───── RECORDS SHOWN ─────

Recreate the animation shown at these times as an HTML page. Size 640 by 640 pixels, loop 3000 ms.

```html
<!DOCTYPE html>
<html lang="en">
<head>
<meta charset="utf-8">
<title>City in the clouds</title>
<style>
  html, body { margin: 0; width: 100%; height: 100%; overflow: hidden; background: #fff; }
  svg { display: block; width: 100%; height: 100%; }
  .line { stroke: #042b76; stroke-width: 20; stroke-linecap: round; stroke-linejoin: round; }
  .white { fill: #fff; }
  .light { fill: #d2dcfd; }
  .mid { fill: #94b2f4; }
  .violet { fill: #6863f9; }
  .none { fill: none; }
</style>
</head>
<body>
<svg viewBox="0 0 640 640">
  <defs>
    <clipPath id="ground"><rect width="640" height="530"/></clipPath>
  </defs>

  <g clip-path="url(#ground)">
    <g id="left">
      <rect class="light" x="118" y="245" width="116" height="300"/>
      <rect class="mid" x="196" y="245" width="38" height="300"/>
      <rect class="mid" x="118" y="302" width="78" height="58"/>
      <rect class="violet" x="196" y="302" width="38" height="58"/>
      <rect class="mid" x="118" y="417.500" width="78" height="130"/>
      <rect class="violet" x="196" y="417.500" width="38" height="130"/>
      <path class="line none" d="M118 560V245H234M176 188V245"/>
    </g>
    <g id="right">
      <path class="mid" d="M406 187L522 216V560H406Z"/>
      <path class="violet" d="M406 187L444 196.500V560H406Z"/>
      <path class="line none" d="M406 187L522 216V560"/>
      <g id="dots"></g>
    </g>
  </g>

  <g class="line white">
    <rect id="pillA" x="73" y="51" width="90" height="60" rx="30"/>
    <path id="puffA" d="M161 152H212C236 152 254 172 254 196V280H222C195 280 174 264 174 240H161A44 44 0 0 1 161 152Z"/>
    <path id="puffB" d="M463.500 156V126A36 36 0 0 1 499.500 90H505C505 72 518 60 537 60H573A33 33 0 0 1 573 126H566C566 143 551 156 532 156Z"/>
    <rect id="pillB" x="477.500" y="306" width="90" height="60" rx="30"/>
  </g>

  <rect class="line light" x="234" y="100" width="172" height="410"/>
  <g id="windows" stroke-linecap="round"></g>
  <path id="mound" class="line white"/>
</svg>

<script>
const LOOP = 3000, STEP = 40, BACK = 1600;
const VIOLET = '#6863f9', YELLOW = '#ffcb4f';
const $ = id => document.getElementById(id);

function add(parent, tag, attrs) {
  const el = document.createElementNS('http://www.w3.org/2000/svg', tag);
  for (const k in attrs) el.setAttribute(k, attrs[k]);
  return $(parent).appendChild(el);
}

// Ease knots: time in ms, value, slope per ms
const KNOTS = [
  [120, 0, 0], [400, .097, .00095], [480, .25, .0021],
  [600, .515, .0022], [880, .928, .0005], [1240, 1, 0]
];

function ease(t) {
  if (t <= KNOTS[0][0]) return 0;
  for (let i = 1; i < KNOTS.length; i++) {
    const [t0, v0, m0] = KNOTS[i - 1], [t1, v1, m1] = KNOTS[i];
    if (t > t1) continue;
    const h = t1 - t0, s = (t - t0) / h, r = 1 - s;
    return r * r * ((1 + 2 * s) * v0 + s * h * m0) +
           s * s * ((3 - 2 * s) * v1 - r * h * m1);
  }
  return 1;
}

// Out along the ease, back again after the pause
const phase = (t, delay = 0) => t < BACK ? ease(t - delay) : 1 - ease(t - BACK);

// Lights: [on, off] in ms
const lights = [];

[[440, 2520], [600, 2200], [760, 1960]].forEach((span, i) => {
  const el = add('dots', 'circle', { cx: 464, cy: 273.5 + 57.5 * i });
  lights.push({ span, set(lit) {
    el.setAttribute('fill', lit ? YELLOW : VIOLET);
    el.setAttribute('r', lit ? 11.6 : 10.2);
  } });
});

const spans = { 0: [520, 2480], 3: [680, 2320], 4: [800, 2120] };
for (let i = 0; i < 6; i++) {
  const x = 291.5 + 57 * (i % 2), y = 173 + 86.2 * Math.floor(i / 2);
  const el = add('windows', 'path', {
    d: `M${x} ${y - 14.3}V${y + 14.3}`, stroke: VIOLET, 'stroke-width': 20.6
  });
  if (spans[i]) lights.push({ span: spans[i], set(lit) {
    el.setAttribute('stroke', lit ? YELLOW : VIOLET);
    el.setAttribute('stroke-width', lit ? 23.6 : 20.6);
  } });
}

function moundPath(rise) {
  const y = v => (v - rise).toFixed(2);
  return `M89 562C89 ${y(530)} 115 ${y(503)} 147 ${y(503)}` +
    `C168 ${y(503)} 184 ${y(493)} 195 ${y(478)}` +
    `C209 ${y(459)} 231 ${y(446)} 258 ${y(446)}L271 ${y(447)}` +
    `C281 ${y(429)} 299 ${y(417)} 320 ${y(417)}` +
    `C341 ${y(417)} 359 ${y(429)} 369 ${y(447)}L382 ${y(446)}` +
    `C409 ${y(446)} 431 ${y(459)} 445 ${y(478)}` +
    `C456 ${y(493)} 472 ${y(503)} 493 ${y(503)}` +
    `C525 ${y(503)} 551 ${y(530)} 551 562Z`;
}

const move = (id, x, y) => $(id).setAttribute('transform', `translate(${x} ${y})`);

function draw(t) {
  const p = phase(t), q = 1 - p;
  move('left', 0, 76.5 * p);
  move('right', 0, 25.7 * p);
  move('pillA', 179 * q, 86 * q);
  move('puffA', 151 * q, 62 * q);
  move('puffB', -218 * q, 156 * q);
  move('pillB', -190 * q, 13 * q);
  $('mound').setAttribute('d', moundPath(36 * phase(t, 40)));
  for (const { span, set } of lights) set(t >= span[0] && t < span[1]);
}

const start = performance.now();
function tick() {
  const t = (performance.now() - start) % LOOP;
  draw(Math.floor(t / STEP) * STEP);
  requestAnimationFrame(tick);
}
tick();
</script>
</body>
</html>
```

─────
───── RECORDS SHOWN ─────

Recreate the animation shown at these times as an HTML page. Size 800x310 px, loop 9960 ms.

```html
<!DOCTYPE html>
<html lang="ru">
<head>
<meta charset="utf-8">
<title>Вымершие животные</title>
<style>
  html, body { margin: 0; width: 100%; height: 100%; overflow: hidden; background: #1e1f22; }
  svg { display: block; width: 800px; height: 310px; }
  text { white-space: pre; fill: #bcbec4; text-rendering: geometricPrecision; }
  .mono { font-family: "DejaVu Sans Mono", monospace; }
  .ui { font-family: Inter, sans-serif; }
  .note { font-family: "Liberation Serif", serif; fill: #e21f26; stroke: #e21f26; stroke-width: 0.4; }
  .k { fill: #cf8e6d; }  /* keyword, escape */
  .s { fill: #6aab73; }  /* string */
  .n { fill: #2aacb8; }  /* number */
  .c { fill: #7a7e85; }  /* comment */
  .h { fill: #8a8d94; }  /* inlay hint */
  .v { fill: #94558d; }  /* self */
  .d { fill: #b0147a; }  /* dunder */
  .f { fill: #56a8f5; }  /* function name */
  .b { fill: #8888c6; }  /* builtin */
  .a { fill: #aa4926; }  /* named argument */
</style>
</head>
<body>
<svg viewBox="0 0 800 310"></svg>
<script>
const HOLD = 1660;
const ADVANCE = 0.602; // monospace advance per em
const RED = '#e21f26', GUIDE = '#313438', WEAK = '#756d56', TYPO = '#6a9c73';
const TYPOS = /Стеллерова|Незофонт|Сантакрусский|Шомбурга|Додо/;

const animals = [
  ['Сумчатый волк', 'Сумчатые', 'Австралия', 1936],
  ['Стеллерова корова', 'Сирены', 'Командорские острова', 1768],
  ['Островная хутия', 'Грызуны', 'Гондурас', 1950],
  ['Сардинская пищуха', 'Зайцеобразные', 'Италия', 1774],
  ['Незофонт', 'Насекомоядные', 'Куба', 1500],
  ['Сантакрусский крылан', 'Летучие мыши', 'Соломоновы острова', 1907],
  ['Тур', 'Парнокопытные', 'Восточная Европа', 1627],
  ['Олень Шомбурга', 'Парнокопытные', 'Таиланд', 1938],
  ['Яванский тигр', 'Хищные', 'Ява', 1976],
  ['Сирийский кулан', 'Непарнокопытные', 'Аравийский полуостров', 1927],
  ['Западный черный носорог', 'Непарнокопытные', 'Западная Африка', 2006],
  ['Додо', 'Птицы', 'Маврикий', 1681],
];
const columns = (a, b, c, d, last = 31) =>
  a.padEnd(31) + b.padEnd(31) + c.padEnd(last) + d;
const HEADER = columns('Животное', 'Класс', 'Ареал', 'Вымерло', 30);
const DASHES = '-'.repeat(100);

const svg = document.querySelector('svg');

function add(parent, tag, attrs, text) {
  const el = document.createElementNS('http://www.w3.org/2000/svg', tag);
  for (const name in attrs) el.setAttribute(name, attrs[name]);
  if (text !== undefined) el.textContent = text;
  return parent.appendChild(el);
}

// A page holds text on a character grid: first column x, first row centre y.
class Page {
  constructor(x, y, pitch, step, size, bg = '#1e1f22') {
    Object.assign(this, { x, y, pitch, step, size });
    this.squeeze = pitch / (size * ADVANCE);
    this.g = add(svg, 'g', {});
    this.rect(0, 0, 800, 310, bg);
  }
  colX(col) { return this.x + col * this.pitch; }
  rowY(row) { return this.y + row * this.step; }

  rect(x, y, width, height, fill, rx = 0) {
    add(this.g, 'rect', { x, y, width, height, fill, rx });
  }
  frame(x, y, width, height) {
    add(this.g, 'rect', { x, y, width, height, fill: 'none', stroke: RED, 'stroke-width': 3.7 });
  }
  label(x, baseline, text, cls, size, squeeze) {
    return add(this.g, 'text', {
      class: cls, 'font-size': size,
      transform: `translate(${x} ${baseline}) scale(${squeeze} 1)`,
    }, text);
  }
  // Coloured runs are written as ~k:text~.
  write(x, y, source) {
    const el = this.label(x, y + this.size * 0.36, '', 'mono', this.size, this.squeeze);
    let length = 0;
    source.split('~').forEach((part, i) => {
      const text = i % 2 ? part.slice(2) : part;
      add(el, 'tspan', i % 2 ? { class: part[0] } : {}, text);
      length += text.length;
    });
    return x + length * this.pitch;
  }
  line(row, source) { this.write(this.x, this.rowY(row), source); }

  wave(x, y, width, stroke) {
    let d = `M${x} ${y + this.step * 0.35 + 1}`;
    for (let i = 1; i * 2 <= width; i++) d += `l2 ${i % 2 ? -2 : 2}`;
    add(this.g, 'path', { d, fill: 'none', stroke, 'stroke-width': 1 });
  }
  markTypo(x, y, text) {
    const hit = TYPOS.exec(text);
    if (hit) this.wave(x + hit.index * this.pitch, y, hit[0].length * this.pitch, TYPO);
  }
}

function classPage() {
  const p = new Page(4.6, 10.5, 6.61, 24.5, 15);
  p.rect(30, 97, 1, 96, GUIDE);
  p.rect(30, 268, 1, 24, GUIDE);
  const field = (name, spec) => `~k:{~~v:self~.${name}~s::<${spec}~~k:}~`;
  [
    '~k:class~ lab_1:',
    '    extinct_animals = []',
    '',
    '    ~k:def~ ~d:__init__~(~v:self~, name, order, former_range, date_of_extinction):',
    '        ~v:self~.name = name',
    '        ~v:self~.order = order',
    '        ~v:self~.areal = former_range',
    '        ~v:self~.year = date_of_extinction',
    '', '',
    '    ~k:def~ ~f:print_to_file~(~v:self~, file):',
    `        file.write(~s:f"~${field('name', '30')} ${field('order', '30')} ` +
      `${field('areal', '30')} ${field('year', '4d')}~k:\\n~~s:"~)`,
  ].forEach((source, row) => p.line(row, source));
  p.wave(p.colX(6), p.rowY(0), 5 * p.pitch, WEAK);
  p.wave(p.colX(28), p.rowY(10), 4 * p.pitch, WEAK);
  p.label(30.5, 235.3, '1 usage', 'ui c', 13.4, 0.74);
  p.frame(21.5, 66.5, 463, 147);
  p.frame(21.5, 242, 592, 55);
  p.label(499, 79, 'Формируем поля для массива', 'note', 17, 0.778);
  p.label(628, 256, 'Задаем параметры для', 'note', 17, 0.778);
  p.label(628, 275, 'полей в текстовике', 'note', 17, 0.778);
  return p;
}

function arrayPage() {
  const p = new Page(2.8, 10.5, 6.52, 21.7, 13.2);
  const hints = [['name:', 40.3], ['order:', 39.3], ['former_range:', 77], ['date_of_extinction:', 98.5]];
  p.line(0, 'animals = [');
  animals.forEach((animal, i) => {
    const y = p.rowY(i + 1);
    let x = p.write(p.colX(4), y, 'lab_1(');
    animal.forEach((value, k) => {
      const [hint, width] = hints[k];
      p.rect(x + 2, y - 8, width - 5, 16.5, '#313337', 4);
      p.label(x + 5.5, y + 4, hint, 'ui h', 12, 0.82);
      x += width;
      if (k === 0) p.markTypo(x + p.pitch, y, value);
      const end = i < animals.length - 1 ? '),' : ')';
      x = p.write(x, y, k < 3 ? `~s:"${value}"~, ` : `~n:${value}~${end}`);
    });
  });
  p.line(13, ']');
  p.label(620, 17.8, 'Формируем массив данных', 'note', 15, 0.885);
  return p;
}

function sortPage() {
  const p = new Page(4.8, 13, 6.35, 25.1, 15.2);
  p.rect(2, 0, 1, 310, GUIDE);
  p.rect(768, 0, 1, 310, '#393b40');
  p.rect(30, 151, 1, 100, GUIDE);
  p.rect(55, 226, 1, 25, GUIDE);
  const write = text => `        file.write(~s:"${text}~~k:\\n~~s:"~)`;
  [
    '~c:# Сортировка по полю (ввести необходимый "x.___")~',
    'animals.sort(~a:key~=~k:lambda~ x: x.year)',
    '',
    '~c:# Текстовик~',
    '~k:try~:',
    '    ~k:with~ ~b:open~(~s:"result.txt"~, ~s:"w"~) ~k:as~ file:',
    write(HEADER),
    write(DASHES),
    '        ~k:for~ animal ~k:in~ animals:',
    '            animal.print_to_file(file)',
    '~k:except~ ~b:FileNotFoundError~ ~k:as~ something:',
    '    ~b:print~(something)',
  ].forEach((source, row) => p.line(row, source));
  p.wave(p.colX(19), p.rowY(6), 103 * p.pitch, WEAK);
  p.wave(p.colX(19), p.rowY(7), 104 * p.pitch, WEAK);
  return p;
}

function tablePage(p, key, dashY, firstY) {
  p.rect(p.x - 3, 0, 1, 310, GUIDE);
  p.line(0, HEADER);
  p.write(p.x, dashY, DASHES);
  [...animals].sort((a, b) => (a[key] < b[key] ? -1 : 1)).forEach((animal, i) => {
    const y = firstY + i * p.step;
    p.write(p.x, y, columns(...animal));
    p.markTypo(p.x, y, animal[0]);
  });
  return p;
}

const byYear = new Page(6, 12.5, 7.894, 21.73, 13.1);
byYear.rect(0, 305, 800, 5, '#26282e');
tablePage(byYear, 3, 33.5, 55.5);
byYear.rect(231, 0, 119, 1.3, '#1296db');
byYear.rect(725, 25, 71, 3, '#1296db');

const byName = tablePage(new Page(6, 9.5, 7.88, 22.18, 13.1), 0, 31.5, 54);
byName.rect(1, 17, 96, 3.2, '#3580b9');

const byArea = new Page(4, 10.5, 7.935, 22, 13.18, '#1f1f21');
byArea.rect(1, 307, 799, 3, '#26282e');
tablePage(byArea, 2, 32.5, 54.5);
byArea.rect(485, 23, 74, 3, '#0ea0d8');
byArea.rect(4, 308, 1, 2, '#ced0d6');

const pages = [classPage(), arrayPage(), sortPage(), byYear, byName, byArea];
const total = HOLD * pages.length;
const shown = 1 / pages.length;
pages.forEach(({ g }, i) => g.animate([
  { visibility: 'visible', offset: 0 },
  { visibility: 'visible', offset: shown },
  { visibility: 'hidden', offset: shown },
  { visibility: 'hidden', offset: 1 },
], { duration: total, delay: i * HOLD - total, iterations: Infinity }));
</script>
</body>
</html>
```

─────
───── RECORDS SHOWN ─────

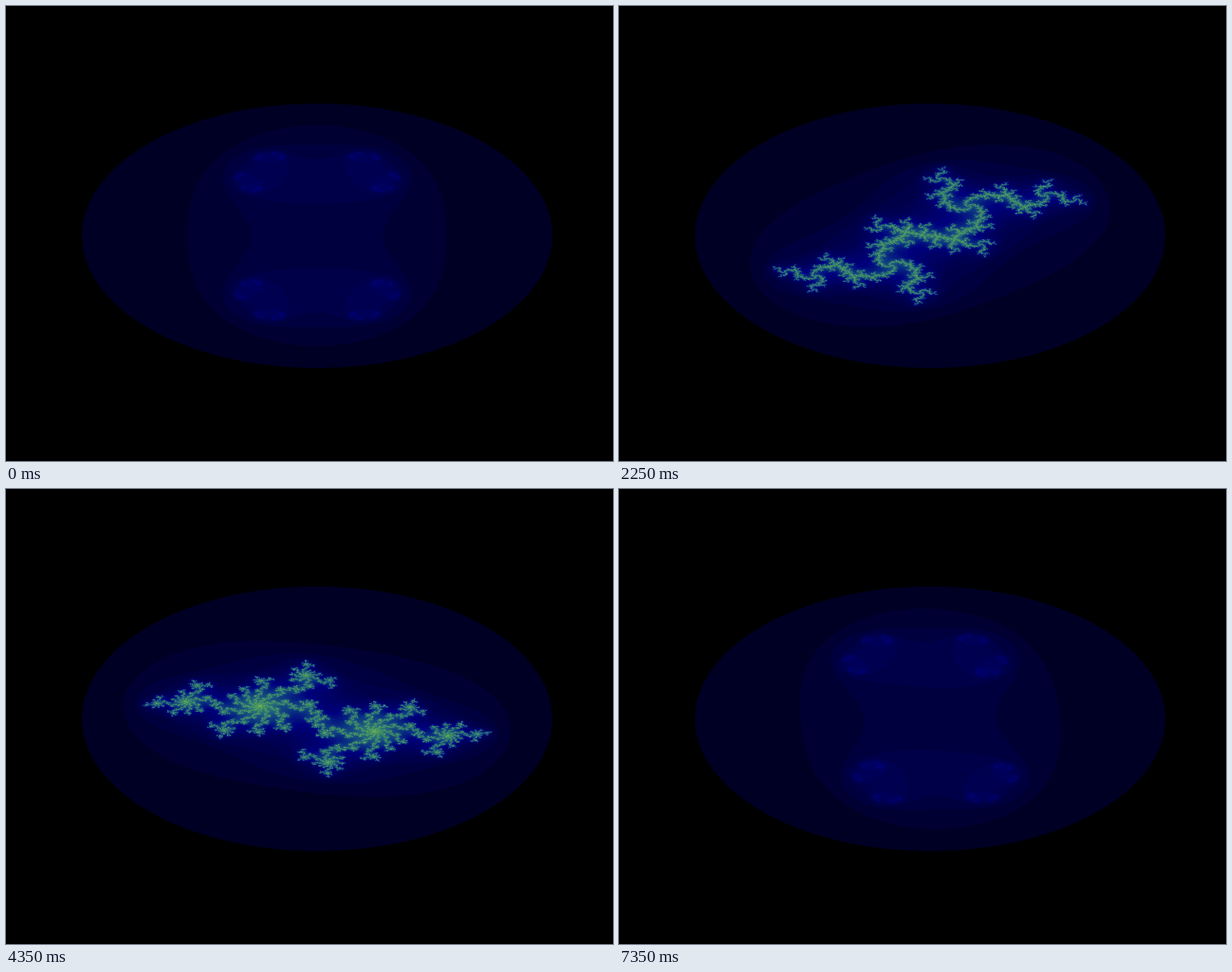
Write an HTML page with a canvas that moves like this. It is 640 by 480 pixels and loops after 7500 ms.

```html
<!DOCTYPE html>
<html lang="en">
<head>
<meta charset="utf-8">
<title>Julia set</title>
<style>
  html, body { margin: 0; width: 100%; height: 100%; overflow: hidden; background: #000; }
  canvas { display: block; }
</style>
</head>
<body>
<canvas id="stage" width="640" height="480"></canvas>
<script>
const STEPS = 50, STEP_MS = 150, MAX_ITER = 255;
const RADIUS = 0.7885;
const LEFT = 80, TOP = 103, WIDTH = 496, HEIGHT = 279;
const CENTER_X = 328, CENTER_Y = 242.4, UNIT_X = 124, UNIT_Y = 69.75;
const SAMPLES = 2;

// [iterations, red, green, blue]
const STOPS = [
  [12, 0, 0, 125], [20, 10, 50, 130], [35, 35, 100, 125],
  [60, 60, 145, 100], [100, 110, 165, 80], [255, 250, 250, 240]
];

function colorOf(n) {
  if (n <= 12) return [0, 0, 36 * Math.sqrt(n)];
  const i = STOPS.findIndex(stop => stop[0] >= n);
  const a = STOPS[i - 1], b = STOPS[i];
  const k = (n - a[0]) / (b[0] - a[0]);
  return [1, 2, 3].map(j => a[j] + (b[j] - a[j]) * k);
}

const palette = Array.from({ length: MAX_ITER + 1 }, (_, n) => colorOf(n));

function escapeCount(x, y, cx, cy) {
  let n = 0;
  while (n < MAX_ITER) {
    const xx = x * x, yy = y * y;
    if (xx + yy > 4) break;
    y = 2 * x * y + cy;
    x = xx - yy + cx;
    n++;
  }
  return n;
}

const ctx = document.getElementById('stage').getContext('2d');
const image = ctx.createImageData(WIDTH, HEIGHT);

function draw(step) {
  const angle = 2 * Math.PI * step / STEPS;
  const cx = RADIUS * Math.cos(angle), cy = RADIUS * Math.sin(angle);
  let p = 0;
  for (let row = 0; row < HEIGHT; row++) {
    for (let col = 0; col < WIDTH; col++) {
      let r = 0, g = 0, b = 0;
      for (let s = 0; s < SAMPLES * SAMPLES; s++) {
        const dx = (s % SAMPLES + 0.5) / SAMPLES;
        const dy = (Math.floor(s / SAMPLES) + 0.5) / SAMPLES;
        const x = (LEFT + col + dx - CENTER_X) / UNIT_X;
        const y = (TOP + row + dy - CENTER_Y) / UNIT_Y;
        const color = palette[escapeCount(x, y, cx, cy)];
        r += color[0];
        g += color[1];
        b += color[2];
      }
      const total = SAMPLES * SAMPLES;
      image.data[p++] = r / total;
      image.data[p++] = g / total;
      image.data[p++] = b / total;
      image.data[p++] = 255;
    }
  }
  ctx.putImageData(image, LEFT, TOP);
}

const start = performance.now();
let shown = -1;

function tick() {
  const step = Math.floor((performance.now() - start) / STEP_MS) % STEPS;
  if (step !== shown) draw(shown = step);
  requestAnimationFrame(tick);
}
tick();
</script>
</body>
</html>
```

─────

◆ **TASK TO CARRY OUT**:
Please return every line of the records that contains the word "Math".

◆ **YOUR SOLUTION**:
  const x = 291.5 + 57 * (i % 2), y = 173 + 86.2 * Math.floor(i / 2);
  draw(Math.floor(t / STEP) * STEP);
  if (n <= 12) return [0, 0, 36 * Math.sqrt(n)];
  const angle = 2 * Math.PI * step / STEPS;
  const cx = RADIUS * Math.cos(angle), cy = RADIUS * Math.sin(angle);
        const dy = (Math.floor(s / SAMPLES) + 0.5) / SAMPLES;
  const step = Math.floor((performance.now() - start) / STEP_MS) % STEPS;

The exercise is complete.